• About this exercise:
Whenever a line below holds the word "height", count it; please give only the final number.

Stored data

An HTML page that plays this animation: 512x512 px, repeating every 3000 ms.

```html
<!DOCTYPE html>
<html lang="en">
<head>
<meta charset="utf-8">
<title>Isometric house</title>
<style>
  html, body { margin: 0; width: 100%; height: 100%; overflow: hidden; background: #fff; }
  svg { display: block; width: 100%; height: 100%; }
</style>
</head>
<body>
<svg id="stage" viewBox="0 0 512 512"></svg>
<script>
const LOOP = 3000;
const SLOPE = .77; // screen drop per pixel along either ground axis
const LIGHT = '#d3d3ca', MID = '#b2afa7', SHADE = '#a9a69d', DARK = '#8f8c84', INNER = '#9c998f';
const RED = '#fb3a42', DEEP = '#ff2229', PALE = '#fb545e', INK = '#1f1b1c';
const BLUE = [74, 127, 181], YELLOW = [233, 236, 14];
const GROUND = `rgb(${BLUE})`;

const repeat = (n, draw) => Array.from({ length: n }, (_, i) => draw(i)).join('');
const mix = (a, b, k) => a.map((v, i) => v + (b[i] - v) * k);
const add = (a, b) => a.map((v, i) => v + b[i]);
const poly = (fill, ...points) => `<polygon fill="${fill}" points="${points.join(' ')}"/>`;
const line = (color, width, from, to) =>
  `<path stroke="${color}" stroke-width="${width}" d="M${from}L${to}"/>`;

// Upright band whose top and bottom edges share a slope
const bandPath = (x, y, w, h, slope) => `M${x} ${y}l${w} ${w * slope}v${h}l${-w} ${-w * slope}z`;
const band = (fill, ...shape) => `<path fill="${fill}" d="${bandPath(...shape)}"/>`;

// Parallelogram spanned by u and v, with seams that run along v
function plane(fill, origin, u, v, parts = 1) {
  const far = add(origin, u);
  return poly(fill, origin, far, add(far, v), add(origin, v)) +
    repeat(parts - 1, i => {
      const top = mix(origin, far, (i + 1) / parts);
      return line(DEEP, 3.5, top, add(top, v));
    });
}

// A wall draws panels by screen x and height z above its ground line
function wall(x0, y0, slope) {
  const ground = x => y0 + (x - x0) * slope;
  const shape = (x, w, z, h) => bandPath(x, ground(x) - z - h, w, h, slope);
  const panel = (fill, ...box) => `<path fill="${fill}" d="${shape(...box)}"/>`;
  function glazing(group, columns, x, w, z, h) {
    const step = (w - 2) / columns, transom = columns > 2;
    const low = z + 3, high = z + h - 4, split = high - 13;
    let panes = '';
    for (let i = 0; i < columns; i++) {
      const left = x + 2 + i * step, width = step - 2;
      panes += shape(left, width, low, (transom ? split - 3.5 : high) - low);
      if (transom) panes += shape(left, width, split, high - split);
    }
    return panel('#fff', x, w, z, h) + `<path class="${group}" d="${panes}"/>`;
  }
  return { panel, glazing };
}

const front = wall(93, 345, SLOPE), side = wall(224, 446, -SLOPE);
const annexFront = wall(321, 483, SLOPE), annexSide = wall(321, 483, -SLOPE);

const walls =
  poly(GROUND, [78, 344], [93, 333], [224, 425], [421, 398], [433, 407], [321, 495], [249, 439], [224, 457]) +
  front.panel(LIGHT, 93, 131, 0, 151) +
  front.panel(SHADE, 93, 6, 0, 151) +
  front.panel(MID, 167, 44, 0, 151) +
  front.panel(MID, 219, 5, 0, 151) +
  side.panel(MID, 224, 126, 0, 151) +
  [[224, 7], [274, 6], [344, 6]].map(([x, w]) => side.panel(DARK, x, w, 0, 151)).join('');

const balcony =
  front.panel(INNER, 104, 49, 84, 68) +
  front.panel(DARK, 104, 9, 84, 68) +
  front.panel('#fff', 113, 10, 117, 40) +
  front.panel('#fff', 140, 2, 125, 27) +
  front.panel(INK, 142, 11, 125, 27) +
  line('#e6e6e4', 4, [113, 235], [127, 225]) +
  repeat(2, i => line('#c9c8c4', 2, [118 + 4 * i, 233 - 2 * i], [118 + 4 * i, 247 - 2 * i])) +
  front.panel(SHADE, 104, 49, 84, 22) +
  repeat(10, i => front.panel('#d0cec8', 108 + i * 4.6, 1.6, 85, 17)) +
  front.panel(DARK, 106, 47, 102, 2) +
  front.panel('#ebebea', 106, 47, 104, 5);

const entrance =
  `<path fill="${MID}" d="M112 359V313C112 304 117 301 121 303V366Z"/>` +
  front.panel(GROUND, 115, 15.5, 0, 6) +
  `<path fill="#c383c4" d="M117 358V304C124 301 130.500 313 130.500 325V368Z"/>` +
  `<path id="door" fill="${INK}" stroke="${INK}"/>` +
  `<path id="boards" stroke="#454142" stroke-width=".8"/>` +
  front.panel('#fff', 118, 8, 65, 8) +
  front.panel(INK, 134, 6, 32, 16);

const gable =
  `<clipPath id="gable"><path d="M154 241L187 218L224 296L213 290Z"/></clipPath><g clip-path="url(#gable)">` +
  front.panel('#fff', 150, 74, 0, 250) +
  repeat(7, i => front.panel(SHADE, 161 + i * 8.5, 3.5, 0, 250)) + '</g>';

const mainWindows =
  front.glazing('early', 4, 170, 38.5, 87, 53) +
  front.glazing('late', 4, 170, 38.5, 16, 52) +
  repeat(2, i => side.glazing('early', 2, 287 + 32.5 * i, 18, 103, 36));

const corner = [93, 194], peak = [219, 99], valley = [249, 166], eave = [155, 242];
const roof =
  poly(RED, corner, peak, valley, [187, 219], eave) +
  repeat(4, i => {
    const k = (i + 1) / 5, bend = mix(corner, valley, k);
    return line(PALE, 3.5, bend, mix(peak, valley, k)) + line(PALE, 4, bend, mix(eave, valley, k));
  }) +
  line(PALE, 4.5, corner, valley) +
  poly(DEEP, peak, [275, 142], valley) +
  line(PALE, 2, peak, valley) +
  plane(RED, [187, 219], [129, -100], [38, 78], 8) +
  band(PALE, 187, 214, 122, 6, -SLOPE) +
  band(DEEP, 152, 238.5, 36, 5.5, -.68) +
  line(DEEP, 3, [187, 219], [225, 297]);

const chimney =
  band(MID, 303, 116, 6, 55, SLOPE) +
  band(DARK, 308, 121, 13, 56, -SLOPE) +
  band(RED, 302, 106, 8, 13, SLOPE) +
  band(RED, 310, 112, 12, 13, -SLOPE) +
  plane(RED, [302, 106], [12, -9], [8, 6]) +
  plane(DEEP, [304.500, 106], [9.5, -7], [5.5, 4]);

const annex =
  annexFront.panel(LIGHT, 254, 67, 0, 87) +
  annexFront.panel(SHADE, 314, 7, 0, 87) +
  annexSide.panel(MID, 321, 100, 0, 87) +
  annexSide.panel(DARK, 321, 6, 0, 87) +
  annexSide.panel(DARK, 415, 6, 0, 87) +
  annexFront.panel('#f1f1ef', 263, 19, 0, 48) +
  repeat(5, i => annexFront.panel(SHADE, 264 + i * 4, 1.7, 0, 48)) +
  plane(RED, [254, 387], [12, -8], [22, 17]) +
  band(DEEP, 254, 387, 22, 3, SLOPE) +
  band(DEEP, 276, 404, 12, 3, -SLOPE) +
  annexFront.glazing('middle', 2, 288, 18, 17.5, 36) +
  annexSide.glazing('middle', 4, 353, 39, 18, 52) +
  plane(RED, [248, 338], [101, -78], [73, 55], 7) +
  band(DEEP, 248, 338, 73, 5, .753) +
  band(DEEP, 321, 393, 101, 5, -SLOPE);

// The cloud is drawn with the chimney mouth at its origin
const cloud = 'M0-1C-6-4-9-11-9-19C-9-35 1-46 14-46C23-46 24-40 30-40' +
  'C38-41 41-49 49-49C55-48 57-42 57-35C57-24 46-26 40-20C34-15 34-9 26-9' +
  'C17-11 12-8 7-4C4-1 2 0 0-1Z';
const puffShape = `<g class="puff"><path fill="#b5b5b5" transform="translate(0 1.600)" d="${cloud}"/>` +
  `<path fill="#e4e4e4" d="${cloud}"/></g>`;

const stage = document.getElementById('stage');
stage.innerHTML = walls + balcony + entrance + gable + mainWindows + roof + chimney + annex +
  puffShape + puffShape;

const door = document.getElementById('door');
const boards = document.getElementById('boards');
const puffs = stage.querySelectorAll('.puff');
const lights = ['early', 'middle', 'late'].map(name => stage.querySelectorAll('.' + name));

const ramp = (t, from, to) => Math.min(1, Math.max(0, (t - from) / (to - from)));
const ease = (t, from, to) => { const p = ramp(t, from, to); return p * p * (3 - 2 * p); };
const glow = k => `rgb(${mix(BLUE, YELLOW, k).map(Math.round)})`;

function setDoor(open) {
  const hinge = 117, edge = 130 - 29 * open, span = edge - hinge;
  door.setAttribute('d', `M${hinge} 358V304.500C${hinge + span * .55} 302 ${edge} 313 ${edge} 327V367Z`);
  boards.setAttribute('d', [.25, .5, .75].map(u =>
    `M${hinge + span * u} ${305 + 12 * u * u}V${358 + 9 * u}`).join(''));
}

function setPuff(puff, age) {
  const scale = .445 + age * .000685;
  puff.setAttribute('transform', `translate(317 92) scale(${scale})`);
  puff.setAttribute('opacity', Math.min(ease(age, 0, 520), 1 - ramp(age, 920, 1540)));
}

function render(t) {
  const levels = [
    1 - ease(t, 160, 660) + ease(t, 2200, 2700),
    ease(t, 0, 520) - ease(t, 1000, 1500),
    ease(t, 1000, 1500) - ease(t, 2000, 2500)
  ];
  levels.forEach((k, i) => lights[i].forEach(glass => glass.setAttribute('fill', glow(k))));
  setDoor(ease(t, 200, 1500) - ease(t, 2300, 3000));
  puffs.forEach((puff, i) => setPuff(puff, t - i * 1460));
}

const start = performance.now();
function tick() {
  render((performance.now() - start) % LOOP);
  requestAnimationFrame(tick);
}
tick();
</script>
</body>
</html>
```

==

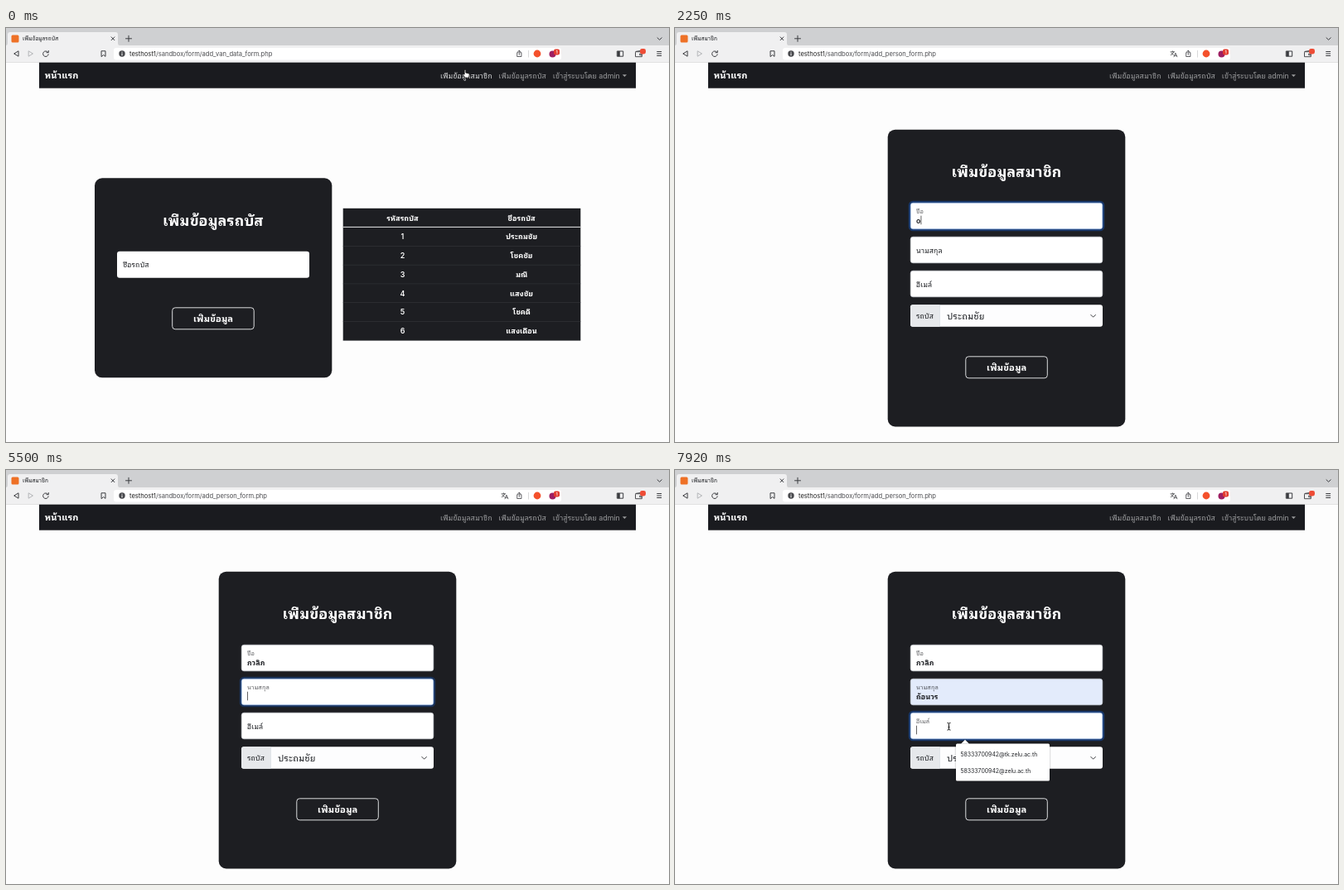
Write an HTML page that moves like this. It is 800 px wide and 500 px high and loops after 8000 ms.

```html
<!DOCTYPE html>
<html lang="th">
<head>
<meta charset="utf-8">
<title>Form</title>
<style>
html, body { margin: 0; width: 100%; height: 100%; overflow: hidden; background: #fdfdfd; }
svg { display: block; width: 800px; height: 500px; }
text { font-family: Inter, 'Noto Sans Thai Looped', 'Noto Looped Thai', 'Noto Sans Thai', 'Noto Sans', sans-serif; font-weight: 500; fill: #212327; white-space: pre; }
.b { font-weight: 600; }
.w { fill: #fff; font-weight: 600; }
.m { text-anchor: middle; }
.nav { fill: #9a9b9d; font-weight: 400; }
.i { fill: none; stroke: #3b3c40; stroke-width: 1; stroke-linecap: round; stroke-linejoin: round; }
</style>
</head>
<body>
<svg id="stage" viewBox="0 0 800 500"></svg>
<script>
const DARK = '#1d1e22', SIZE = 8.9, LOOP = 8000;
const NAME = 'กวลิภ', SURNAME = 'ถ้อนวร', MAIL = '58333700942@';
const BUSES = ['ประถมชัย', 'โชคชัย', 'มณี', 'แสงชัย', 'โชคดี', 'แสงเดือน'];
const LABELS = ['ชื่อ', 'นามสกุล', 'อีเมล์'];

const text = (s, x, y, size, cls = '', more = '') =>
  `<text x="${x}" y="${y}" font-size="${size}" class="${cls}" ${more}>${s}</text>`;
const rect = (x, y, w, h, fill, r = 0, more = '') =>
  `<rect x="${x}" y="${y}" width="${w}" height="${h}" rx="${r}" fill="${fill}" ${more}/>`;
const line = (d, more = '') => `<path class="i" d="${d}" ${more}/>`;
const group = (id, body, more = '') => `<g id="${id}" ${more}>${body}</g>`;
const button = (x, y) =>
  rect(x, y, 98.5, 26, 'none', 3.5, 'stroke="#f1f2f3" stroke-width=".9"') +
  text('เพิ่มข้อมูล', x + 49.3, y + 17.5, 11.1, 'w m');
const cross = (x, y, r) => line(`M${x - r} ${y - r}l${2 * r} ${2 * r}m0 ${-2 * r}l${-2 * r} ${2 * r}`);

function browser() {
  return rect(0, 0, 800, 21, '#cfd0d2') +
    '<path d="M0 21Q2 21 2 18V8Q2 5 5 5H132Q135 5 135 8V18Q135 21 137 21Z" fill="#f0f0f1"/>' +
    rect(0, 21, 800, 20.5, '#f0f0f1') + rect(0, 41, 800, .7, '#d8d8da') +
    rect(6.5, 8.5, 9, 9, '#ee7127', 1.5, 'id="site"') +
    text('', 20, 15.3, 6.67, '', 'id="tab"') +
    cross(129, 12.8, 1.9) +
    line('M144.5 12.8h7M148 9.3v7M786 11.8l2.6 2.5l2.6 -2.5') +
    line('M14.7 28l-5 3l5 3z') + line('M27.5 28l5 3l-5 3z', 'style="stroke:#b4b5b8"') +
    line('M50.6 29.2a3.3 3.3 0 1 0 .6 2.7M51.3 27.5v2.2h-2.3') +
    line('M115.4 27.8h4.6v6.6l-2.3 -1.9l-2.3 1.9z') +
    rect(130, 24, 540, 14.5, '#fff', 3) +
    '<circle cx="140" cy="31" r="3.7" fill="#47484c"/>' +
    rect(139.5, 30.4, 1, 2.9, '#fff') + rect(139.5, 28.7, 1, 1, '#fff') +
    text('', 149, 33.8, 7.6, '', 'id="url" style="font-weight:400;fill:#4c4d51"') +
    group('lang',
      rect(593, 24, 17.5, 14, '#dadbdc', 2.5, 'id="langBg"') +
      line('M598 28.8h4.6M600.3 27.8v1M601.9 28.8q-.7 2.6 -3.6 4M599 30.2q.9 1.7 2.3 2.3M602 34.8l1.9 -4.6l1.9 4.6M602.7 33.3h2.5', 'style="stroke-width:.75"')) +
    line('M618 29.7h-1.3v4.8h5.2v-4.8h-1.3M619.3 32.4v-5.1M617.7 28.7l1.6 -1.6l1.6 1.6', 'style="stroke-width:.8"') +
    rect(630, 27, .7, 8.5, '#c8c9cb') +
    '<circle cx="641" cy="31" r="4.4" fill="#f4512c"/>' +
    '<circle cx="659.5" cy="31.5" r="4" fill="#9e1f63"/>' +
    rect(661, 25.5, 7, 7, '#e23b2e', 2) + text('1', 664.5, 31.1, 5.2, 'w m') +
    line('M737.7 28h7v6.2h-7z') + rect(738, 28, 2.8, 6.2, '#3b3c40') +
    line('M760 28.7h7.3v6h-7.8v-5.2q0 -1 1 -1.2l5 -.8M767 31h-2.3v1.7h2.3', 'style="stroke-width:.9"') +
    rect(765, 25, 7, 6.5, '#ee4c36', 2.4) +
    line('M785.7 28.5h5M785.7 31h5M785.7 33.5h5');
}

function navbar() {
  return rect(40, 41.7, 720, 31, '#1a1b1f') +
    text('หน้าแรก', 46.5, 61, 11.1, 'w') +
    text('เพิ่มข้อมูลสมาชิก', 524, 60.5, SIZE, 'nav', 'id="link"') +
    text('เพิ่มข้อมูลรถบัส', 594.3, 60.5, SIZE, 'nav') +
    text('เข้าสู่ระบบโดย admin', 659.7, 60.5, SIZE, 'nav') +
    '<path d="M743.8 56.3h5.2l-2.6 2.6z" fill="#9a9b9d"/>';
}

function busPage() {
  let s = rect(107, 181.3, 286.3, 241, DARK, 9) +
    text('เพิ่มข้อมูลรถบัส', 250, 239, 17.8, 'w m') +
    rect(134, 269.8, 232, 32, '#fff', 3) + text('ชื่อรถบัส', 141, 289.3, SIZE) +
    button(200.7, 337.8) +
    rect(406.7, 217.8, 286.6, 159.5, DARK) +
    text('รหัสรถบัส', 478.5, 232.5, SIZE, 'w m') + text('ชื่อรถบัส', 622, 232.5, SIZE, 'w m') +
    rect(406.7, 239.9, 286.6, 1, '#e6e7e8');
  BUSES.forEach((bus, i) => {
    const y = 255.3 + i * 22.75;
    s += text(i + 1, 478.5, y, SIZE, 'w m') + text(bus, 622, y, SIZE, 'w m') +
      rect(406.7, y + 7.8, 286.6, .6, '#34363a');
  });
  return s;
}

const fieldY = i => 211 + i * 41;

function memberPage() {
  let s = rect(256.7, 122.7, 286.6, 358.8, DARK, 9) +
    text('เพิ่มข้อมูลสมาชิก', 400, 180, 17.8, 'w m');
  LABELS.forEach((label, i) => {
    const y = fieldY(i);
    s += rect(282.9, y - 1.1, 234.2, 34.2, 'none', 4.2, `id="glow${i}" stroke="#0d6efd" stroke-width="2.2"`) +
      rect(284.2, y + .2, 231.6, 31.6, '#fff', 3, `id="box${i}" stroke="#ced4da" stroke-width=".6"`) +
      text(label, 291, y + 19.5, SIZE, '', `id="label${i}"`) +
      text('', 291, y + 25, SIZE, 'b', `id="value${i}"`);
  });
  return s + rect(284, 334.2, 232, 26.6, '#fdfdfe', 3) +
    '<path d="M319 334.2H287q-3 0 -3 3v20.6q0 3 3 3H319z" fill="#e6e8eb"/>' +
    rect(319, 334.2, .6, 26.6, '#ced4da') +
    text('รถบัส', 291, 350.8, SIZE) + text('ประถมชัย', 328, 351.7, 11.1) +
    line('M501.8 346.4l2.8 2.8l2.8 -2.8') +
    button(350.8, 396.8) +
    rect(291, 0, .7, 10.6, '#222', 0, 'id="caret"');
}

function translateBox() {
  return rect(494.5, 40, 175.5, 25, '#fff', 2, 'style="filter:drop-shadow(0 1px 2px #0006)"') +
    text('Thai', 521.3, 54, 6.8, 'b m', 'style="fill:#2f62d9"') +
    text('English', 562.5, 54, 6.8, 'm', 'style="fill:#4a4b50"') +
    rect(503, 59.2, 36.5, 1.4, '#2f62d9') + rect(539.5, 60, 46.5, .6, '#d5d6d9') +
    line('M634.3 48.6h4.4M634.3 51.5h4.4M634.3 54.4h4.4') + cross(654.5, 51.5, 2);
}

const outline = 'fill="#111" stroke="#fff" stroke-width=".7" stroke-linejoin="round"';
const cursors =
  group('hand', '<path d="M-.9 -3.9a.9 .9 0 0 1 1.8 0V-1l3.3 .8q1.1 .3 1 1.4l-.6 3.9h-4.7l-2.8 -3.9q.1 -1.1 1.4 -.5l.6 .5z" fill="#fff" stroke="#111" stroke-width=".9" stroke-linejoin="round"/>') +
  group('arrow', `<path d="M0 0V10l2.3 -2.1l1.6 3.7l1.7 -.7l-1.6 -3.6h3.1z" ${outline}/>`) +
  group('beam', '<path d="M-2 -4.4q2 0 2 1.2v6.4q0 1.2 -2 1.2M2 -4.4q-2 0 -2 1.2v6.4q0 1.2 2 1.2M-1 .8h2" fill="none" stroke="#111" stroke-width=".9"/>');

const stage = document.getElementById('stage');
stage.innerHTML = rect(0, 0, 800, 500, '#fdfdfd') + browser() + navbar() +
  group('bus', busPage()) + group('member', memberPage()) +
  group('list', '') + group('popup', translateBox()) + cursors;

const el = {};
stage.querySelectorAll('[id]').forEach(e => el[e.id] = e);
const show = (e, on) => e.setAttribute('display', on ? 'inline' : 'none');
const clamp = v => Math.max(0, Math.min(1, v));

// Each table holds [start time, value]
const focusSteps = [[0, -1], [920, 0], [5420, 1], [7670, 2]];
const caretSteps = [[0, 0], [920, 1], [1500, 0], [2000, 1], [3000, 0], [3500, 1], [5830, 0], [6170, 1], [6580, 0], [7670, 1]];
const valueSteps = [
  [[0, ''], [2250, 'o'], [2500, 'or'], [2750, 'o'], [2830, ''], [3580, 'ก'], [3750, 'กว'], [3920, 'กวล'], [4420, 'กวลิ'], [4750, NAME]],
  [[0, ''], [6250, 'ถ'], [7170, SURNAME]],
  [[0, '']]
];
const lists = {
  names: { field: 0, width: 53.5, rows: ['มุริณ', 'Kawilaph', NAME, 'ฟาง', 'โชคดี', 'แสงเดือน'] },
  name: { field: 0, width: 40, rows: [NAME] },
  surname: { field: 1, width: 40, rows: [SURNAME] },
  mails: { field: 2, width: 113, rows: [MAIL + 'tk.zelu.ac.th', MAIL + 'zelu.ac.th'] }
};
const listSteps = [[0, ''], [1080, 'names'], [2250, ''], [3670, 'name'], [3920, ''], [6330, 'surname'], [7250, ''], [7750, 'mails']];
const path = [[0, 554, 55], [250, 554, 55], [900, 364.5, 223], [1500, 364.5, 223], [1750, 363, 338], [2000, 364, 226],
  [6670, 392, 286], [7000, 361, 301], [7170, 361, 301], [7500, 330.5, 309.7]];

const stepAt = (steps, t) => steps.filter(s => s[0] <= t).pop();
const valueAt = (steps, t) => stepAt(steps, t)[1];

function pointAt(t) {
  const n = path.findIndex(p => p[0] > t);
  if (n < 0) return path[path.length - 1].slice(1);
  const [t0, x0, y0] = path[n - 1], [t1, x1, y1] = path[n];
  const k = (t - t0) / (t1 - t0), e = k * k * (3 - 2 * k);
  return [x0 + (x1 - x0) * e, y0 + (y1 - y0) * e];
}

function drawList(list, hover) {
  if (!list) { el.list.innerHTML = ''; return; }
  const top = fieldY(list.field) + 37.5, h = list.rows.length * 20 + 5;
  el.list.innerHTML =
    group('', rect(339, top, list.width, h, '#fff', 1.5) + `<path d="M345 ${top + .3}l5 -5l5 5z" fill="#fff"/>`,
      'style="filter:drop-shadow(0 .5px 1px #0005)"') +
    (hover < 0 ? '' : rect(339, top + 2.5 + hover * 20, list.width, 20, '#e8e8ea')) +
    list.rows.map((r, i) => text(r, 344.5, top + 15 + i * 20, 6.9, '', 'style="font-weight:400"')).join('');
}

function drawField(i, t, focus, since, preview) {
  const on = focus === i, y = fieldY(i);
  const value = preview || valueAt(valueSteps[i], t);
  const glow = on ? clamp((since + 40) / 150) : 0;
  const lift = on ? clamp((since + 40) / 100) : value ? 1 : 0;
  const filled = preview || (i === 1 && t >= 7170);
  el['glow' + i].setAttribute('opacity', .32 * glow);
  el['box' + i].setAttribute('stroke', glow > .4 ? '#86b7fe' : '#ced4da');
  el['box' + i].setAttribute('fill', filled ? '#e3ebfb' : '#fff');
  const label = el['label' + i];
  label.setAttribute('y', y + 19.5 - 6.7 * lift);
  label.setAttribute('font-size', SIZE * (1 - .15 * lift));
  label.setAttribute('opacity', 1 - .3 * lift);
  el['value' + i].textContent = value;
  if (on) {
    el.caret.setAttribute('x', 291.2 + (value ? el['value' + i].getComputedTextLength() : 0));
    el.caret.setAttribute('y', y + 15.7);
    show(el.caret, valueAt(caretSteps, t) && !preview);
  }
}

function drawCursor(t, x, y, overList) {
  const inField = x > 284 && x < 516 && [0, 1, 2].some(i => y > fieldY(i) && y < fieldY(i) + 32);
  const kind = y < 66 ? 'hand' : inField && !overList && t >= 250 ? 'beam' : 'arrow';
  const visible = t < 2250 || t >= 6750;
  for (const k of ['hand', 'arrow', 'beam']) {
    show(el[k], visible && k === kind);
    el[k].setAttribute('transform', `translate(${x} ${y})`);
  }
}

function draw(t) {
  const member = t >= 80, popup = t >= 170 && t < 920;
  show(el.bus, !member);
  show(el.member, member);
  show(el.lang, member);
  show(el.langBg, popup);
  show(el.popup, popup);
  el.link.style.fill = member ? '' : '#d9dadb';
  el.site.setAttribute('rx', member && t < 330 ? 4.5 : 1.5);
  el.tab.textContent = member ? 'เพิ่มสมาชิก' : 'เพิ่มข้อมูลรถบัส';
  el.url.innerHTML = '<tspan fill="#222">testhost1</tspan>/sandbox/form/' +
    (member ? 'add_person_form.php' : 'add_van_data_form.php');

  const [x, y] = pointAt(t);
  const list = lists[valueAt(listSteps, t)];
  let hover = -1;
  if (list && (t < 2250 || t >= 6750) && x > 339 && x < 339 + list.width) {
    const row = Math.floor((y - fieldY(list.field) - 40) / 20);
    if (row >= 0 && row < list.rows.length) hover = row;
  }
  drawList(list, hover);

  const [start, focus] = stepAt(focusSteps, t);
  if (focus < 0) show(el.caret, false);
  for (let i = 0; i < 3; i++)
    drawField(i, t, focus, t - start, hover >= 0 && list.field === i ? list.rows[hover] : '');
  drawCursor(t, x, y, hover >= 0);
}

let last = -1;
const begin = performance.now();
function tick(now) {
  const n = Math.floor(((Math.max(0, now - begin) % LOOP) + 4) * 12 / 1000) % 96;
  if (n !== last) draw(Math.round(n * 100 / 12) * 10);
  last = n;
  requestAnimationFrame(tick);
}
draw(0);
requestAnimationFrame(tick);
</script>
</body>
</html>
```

• Output for this task:
6